NAYPYIDAW — Burma’s government will not accept members of a UN fact-finding mission appointed on Tuesday to investigate alleged human rights abuses in Arakan, Kachin, and Shan states, confirmed government spokesperson U Zaw Htay.
“[The mission members] will proceed according to their resolution, we will stand according to our statement released on March 24,” said U Zaw Htay, referring to Burma’s rejection of the UN’s resolution to form the mission at the Human Rights Council meeting in Geneva in March.
“We need the final report of Kofi Annan’s commission,” he said, referring to the Arakan State Advisory Commission headed by former UN secretary general Kofi Annan assigned by State Counselor Daw Aung San Suu Kyi last year, due to release a final report in August.
“We’ll cooperate when [the commission report] comes out. And we will also take actions according to the report of the commission chaired by Vice President U Myint Swe,” said U Zaw Htay.
The fact-finding mission is scheduled to present an update to the Human Rights Council at its 36th session in September this year and a full report at its 37th session in March 2018.
Burma’s State Counselor Daw Aung San Suu Kyi—also chairperson of the Central Committee for Implementation of Peace and Development in Arakan State—reiterated she would only listen to the recommendations of the Kofi Annan-led commission and that recommendations from any other individual or group may further fuel tensions between communities in Arakan State.

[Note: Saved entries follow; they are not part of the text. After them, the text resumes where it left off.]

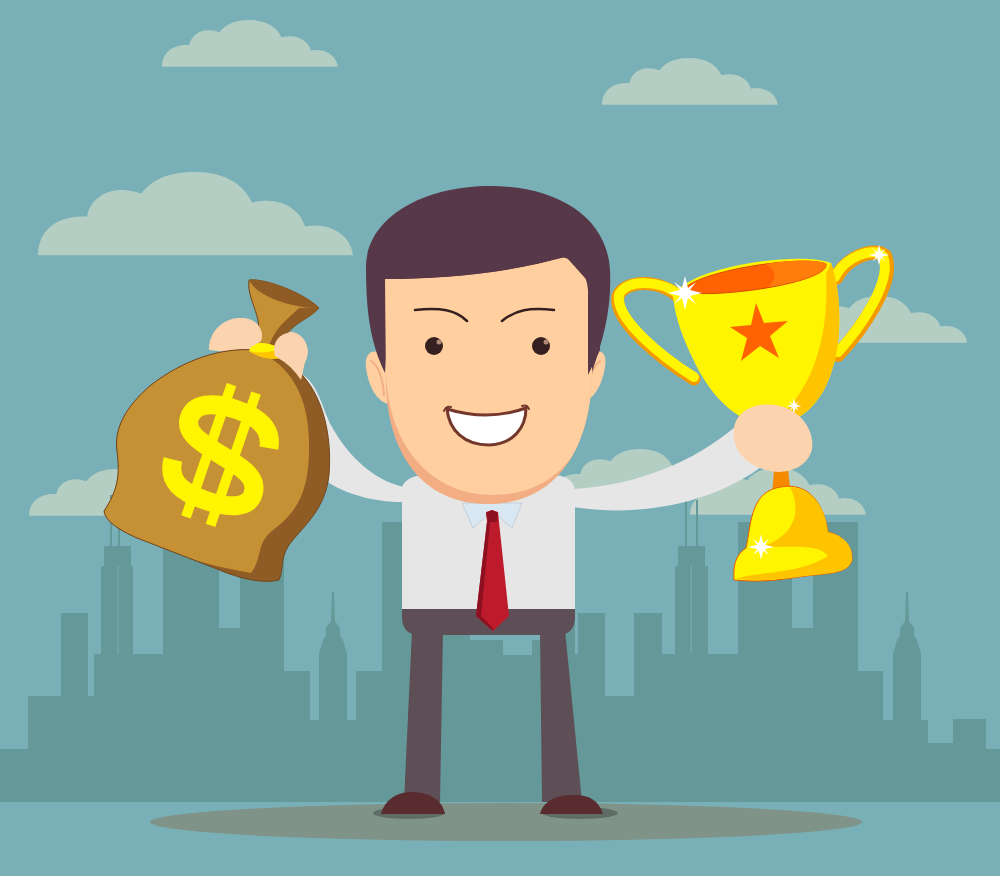
<!DOCTYPE html>
<html lang="en">
<head>
<meta charset="utf-8">
<title>Businessman with money bag and trophy</title>
<style>
:root{
  --sky:#79b0b8; --cloud:#b4cec3; --city:#659898; --shadow:#809388;
  --skin:#ffcf9f; --skin-shade:#f2ad82; --hand:#fbd3ae; --hair:#573848; --ink:#35201f;
  --shirt:#e6e6e6; --collar:#d9e7f3; --trousers:#5e4f57; --shoe:#592c30;
  --tie:#bd1b2c; --tie-dark:#8d1020;
  --bag:#c69135; --bag-dark:#905c25; --bag-line:#70451d;
  --gold:#fff500; --gold-mid:#ffc400; --gold-line:#f39a00; --red:#ff6200;
}
html,body{margin:0;height:100%;overflow:hidden;background:var(--sky)}
svg{display:block;width:1000px;height:876px}
.cloud{fill:var(--cloud)}
.city{fill:var(--city)}
.line{fill:none;stroke-linecap:round;stroke-linejoin:round}
</style>
</head>
<body>
<svg viewBox="0 0 1000 876" role="img" aria-label="Smiling businessman holding up a bag of money and a gold trophy in front of a city skyline">
  <defs>
    <path id="cloud" d="M0 84C0 60 18 43 49 45C53 23 77 12 103 22C116 5 135 0 157 0C185 0 205 11 214 31C241 24 262 37 267 55C292 50 313 64 315 84Z"/>
    <path id="sparkle" d="M0-17L3-5L11-11L5-3L17 0L5 3L11 11L3 5L0 17L-3 5L-11 11L-5 3L-17 0L-5-3L-11-11L-3-5Z" fill="#fff"/>
    <path id="bird" class="line" d="M-20-7Q-5-12 0 4Q8-4 20 2Q8 0 0 7Q-5-7-20-7Z" fill="#b4cec3"/>
    <path id="spire" d="M-14 128V62L-10 48L-7 44V36L-2 29L-1 0H1L2 29L7 36V44L10 48L14 62V128Z"/>
    <clipPath id="head-clip"><path d="M385 279C450 279 510 272 566 257L592 286V375C590 450 556 504 488 504C421 504 388 452 386 385Z"/></clipPath>
    <clipPath id="bag-clip"><path id="bag-shape" d="M255 350C220 347 182 361 151 385C124 408 114 430 117 451C120 475 118 490 104 511C105 521 119 530 137 538L217 569C240 579 264 584 279 580C284 569 280 558 289 545C300 529 325 512 329 475C333 426 318 375 278 357Z"/></clipPath>
  </defs>

  <rect width="1000" height="876" fill="var(--sky)"/>

  <g id="clouds" class="cloud">
    <use href="#cloud" transform="translate(38 172) scale(1 .99)"/>
    <use href="#cloud" transform="translate(162 20) scale(.558)"/>
    <use href="#cloud" transform="translate(602 58) scale(.558)"/>
    <use href="#cloud" transform="translate(792 296) scale(.556)"/>
    <use href="#cloud" transform="translate(29 469) scale(.558)"/>
    <use href="#cloud" transform="translate(553 449) scale(.558)"/>
    <use href="#cloud" transform="translate(690 468) scale(.558)"/>
  </g>

  <g id="birds">
    <use href="#bird" x="896" y="404"/>
    <use href="#bird" transform="translate(832 430) scale(1.1 .9)"/>
    <use href="#bird" transform="translate(911 446) scale(.8)"/>
    <use href="#bird" transform="translate(930 389) scale(.5)"/>
  </g>

  <g id="skyline" class="city">
    <path d="M0 802V749H28V696H61V613H88V696H94V654H101V566H104V546H110V495H112V546H118V495H120V546H131V566H133V654H163V522H284V671H310V720H356V671H382V522H470V640H503V655H532V640H540V613H575V654H578V613H605V696H607V696H634V613H662V654H675V566H678V546H685V500H687V546H696V500H698V546H705V566H708V654H738V522H858V671H883V720H928V743H953V719H986V749H1000V802Z"/>
    <use href="#spire" x="333" y="592"/>
    <use href="#spire" x="907" y="592"/>
    <path d="M219 560H240V628H219ZM792 560H813V628H792Z" fill="var(--sky)"/>
    <path d="M118 566V654M691 566V654" fill="none" stroke="var(--sky)"/>
  </g>

  <ellipse id="ground-shadow" cx="506" cy="822" rx="356" ry="19" fill="var(--shadow)"/>

  <g id="legs">
    <ellipse cx="409" cy="813" rx="36" ry="6" fill="#5f6c66"/>
    <ellipse cx="580" cy="813" rx="38" ry="6" fill="#5f6c66"/>
    <path d="M412 630H443L440 802H404ZM540 630H565L582 802H542Z" fill="var(--trousers)"/>
    <path d="M381 814C385 799 397 792 412 792C427 792 442 798 445 814ZM540 814C543 802 555 795 572 795C588 794 599 800 603 814Z" fill="var(--shoe)"/>
  </g>

  <g id="torso">
    <path d="M285 372C316 366 321 408 332 427C347 454 372 480 404 487L402 502C370 502 335 492 312 470Z" fill="var(--shirt)"/>
    <path d="M573 489C640 485 694 461 735 427L765 464C722 498 650 519 573 507Z" fill="var(--shirt)"/>
    <path d="M402 487C405 479 414 475 426 475H552C567 475 575 482 575 492V612H402Z" fill="var(--shirt)"/>
    <path d="M402 609H575V617Q575 635 557 635H420Q402 635 402 617Z" fill="var(--trousers)"/>
    <path d="M462 503L473 528L492 511L512 528L522 503Z" fill="var(--collar)" stroke="#c3cfdb"/>
    <path d="M486 512L492 510L498 512L499 522L509 616L493 631L476 616L487 522Z" fill="var(--tie)"/>
    <path d="M486 513L492 510L498 513L497 522H488ZM476 616L487 522L490 522L481 616L493 628V631Z" fill="var(--tie-dark)"/>
  </g>

  <g id="head">
    <path d="M388 360C377 346 364 350 366 367C368 386 377 402 389 404Z" fill="var(--skin)"/>
    <path d="M584 358C598 346 608 351 605 367C602 386 594 398 584 402Z" fill="var(--skin)"/>
    <path class="line" d="M371 361Q382 368 384 395M600 361Q590 368 587 395" stroke="var(--skin-shade)" stroke-width="2"/>
    <path d="M385 373C369 340 366 307 366 265C368 216 425 186 490 186C556 186 607 216 610 270C612 309 603 340 592 372L580 374L580 280L390 290Z" fill="var(--hair)"/>
    <g clip-path="url(#head-clip)">
      <rect x="380" y="250" width="220" height="260" fill="var(--skin-shade)"/>
      <path d="M385 250H600V375C592 450 555 494 495 495C430 496 389 445 386 375Z" fill="var(--skin)"/>
    </g>
    <path d="M380 279C445 279 510 273 562 257C576 260 587 273 588 290V375L600 350V240H372Z" fill="var(--hair)"/>
    <path class="line" d="M415 310C440 307 456 310 467 321M502 321C515 310 530 307 554 310" stroke="var(--ink)" stroke-width="2.5"/>
    <g id="eyes" fill="var(--ink)">
      <circle cx="434" cy="346" r="9"/>
      <circle cx="541" cy="346" r="9"/>
      <circle cx="439" cy="342" r="2.5" fill="#b28b77"/>
      <circle cx="546" cy="342" r="2.5" fill="#b28b77"/>
    </g>
    <path d="M447 409C473 417 501 417 526 408C526 428 513 444 489 445C464 445 449 430 447 409Z" fill="#fff" stroke="#74372c" stroke-width="3"/>
    <path class="line" d="M444 411Q446 406 451 407M522 406Q527 404 529 409" stroke="#74372c" stroke-width="2"/>
  </g>

  <g id="money-bag">
    <path d="M209 350C208 332 224 317 241 318C255 319 264 328 262 340L255 355Z" fill="var(--hand)"/>
    <path d="M270 350C272 335 286 328 298 334C308 340 311 354 304 364L299 385L278 362Z" fill="var(--hand)"/>
    <use href="#bag-shape" fill="var(--bag-dark)"/>
    <g clip-path="url(#bag-clip)">
      <path d="M255 350C291 364 309 398 309 443C310 489 298 512 273 530C256 543 263 557 251 573C170 560 80 520 90 490V350Z" fill="var(--bag)"/>
    </g>
    <use href="#bag-shape" class="line" stroke="var(--bag-line)"/>
    <path d="M249 280C265 278 304 293 319 308C309 320 287 324 281 346L254 344C268 321 246 302 249 280Z" fill="var(--bag)" stroke="var(--bag-line)"/>
    <path d="M249 280C265 278 304 293 319 308C300 309 258 299 249 280Z" fill="var(--bag-dark)"/>
    <path d="M319 308C309 320 287 324 281 346L269 346C276 326 289 318 299 308Z" fill="var(--bag-dark)"/>
    <path d="M252 344Q266 341 280 348V358Q265 361 249 351Z" fill="var(--gold)"/>
    <path d="M280 348V358Q265 361 249 351Q268 355 280 348Z" fill="var(--gold-mid)"/>
    <path d="M209 350C212 330 228 318 243 318C257 319 265 330 261 341Q254 346 247 349Q228 346 209 350Z" fill="var(--hand)"/>
    <path d="M275 356C271 341 282 331 293 333C306 336 311 350 305 362L301 380Q291 365 278 358Z" fill="var(--hand)"/>
    <g id="dollar" class="line" transform="translate(221 455) rotate(19)" stroke="var(--gold)">
      <path d="M43-22C40-41 24-48 0-48C-26-48-42-40-42-25C-42-8-20-5 0 0C24 5 43 9 43 27C43 42 24 48 0 48C-26 48-42 42-44 20" stroke-width="19" style="stroke-linecap:butt"/>
      <path d="M-13-70V70M13-70V70" stroke-width="10" style="stroke-linecap:butt"/>
    </g>
  </g>

  <g id="trophy">
    <g class="line">
      <path d="M680 298C662 279 625 279 618 296C613 320 660 358 694 379" stroke="var(--gold-line)" stroke-width="13"/>
      <path d="M680 296C662 279 625 279 619 295C615 319 662 357 694 377" stroke="var(--gold)" stroke-width="10"/>
      <path d="M836 278C846 258 874 246 885 256C896 281 861 330 838 355" stroke="var(--gold-line)" stroke-width="14"/>
      <path d="M835 277C845 257 873 246 883 256C893 281 860 328 838 352" stroke="var(--gold)" stroke-width="10"/>
    </g>
    <path d="M774 470H788L791 495H772Z" fill="#f58a00"/>
    <path d="M734 580C733 567 735 555 746 548C751 526 750 495 776 488C806 480 823 500 828 532C842 535 853 546 852 560C848 575 825 573 798 577C775 581 755 582 734 580Z" fill="var(--gold)" stroke="#e85c00" stroke-width="1"/>
    <path d="M790 487C813 489 825 507 828 532C845 536 853 546 852 560C848 575 825 573 798 577Q760 582 736 579C760 570 795 576 828 556C820 544 792 547 762 547C793 536 803 513 790 487Z" fill="var(--gold-mid)"/>
    <path d="M673 296C690 265 803 251 831 263C842 294 842 342 832 370C823 401 801 425 770 425C736 425 708 392 693 359C683 338 675 318 673 296Z" fill="var(--gold)"/>
    <path d="M831 263C842 294 842 342 832 370C823 401 801 425 770 425C808 397 830 345 826 274Z" fill="var(--gold-mid)"/>
    <path d="M682 292C689 272 803 254 826 264C830 282 720 299 682 292Z" fill="var(--red)" stroke="#d94700"/>
    <path d="M766 264C790 260 817 259 826 264C828 273 800 282 768 287Q782 274 766 264Z" fill="#ff7d0a"/>
    <polygon points="756,303 764,323 788,321 770,336 779,358 760,346 741,361 747,338 730,327 751,325" fill="var(--red)"/>
    <path d="M734 428C737 410 756 402 775 405C799 408 815 429 812 449C808 468 785 476 766 470C743 464 731 446 734 428Z" fill="var(--hand)"/>
    <use href="#sparkle" x="685" y="293"/>
    <use href="#sparkle" transform="translate(879 255) scale(.6)"/>
    <use href="#sparkle" transform="translate(794 406) scale(.45)"/>
    <use href="#sparkle" transform="translate(761 547) scale(.75)"/>
  </g>
</svg>
</body>
</html>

“Why do they need to come? We have not released false information. This is an internal issue of a sovereign country. The UN has no reason at all to form a fact-finding mission,” the administrator of Maungdaw District told The Irrawaddy.
The three-member mission comprises Indira Jaising of India, Radhika Coomaraswamy of Sri Lanka and Christopher Dominic Sidoti of Australia with Jaising serving as the chair.
Translated from Burmese by Thet Ko Ko